» Brief: Return all lines from the listing below in which "rect" appears.

☆ ☆ ☆ ☆ ☆

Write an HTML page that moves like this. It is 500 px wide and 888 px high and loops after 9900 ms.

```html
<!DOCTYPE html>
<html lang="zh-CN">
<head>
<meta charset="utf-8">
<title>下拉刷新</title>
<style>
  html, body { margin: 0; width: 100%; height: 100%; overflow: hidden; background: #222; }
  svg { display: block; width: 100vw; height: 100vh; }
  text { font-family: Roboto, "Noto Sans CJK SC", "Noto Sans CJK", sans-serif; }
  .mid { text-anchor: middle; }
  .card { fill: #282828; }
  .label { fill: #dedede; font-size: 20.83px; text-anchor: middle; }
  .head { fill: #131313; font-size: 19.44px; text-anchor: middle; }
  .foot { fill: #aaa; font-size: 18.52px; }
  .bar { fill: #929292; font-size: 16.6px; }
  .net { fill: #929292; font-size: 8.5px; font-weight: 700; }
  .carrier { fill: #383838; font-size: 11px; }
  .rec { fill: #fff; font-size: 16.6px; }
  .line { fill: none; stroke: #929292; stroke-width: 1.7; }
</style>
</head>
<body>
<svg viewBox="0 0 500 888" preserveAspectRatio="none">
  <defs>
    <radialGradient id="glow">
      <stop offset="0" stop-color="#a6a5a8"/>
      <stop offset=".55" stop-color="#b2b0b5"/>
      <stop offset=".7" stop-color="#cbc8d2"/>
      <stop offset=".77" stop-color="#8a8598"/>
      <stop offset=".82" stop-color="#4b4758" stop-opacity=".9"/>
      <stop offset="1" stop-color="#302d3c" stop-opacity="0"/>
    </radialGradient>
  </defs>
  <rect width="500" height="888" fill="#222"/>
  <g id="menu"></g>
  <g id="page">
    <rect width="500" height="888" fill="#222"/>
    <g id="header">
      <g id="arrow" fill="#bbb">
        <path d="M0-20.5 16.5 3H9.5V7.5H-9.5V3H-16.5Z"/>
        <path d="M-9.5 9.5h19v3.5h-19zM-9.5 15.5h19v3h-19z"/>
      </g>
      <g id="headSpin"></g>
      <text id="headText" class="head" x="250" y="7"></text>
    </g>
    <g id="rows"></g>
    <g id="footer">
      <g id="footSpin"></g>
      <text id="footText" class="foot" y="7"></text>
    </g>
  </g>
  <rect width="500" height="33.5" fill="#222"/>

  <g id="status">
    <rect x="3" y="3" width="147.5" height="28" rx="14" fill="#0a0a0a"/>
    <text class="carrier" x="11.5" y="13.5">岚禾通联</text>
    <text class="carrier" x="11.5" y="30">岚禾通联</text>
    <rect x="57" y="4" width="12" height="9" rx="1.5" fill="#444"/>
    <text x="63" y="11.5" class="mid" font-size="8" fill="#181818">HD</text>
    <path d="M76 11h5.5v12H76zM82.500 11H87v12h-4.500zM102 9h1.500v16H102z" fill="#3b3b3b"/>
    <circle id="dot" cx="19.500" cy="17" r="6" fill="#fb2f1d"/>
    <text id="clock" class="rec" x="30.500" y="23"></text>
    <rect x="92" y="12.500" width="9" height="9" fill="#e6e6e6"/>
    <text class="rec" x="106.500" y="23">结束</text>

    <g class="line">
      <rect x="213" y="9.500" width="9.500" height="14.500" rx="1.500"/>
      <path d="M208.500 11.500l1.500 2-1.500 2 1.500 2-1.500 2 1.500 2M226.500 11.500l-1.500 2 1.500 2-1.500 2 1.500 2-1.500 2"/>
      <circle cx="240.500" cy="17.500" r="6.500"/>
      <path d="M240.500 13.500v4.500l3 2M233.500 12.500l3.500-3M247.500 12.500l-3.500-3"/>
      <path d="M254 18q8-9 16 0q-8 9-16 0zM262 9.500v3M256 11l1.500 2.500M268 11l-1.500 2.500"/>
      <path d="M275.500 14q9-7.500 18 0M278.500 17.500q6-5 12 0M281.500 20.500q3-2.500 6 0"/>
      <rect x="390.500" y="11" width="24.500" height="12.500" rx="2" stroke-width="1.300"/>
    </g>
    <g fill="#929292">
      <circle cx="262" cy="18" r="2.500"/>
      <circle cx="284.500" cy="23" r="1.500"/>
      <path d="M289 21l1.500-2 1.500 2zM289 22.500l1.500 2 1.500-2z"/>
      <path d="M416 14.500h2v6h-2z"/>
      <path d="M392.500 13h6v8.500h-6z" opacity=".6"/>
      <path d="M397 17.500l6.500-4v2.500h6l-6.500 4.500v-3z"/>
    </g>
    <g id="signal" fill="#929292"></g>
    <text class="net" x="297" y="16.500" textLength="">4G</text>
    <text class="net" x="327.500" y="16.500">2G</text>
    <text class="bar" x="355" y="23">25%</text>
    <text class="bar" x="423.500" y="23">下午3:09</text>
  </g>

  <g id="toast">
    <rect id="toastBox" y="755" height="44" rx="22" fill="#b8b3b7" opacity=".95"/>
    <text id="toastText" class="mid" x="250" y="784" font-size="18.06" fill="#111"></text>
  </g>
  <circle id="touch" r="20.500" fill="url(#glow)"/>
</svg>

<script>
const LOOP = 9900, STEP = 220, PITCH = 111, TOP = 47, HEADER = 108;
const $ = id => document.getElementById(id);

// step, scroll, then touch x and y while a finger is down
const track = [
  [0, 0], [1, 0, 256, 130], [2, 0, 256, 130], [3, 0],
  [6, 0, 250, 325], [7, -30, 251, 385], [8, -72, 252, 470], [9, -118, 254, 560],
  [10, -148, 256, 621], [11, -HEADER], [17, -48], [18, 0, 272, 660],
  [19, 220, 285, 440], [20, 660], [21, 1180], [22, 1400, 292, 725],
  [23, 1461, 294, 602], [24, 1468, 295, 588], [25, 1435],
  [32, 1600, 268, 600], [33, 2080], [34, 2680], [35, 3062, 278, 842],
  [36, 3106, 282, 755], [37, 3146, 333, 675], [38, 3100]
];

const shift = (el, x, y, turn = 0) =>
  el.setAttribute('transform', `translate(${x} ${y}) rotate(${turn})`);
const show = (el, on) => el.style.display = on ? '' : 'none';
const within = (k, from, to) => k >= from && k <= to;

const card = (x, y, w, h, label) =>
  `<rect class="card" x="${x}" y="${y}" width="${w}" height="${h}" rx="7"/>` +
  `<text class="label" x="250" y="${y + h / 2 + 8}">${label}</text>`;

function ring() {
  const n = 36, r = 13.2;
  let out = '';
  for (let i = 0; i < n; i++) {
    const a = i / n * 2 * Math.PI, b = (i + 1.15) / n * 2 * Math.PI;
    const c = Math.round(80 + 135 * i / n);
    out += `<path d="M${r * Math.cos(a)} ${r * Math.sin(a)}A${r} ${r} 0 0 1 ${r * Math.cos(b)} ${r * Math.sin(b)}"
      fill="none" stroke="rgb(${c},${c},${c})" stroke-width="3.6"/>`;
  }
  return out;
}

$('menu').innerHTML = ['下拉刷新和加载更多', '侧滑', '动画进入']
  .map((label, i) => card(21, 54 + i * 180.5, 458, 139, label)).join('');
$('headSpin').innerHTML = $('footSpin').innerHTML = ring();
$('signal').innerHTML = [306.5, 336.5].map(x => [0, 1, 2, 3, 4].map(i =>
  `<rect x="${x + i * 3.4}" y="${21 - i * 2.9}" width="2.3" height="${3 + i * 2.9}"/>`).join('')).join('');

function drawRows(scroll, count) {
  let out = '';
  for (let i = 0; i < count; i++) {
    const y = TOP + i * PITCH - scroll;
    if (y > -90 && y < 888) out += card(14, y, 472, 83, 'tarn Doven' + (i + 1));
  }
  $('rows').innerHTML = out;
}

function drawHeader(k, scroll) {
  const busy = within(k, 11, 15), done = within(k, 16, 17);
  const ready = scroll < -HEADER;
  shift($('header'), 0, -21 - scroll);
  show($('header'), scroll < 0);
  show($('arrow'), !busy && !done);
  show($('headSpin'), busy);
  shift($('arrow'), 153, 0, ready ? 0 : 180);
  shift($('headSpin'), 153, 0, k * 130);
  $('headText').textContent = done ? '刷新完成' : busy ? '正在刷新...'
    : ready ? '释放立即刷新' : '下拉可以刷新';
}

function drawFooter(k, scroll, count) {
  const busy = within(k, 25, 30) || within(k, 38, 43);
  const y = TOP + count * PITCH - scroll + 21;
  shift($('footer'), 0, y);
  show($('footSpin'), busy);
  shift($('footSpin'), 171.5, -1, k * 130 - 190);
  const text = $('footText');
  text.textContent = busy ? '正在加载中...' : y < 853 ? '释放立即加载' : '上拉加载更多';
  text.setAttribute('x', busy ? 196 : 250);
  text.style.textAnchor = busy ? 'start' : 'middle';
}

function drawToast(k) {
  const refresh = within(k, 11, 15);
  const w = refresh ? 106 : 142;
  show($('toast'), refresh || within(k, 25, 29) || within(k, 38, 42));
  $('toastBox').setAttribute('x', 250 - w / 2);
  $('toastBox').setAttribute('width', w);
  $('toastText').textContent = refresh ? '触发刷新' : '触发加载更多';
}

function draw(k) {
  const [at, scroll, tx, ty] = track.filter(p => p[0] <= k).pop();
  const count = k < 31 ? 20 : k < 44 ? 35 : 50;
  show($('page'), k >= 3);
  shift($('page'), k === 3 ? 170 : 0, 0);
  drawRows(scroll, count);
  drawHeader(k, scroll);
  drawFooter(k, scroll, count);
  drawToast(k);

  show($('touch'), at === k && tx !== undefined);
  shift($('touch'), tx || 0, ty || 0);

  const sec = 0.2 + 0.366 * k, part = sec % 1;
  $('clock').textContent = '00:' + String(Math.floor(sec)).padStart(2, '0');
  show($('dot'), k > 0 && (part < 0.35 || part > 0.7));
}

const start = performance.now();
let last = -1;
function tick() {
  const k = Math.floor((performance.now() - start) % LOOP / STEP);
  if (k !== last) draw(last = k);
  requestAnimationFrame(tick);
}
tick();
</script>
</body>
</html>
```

☆ ☆ ☆ ☆ ☆

» Written solution:
  <rect width="500" height="888" fill="#222"/>
    <rect width="500" height="888" fill="#222"/>
  <rect width="500" height="33.5" fill="#222"/>
    <rect x="3" y="3" width="147.5" height="28" rx="14" fill="#0a0a0a"/>
    <rect x="57" y="4" width="12" height="9" rx="1.5" fill="#444"/>
    <rect x="92" y="12.500" width="9" height="9" fill="#e6e6e6"/>
      <rect x="213" y="9.500" width="9.500" height="14.500" rx="1.500"/>
      <rect x="390.500" y="11" width="24.500" height="12.500" rx="2" stroke-width="1.300"/>
    <rect id="toastBox" y="755" height="44" rx="22" fill="#b8b3b7" opacity=".95"/>
  `<rect class="card" x="${x}" y="${y}" width="${w}" height="${h}" rx="7"/>` +
  `<rect x="${x + i * 3.4}" y="${21 - i * 2.9}" width="2.3" height="${3 + i * 2.9}"/>`).join('')).join('');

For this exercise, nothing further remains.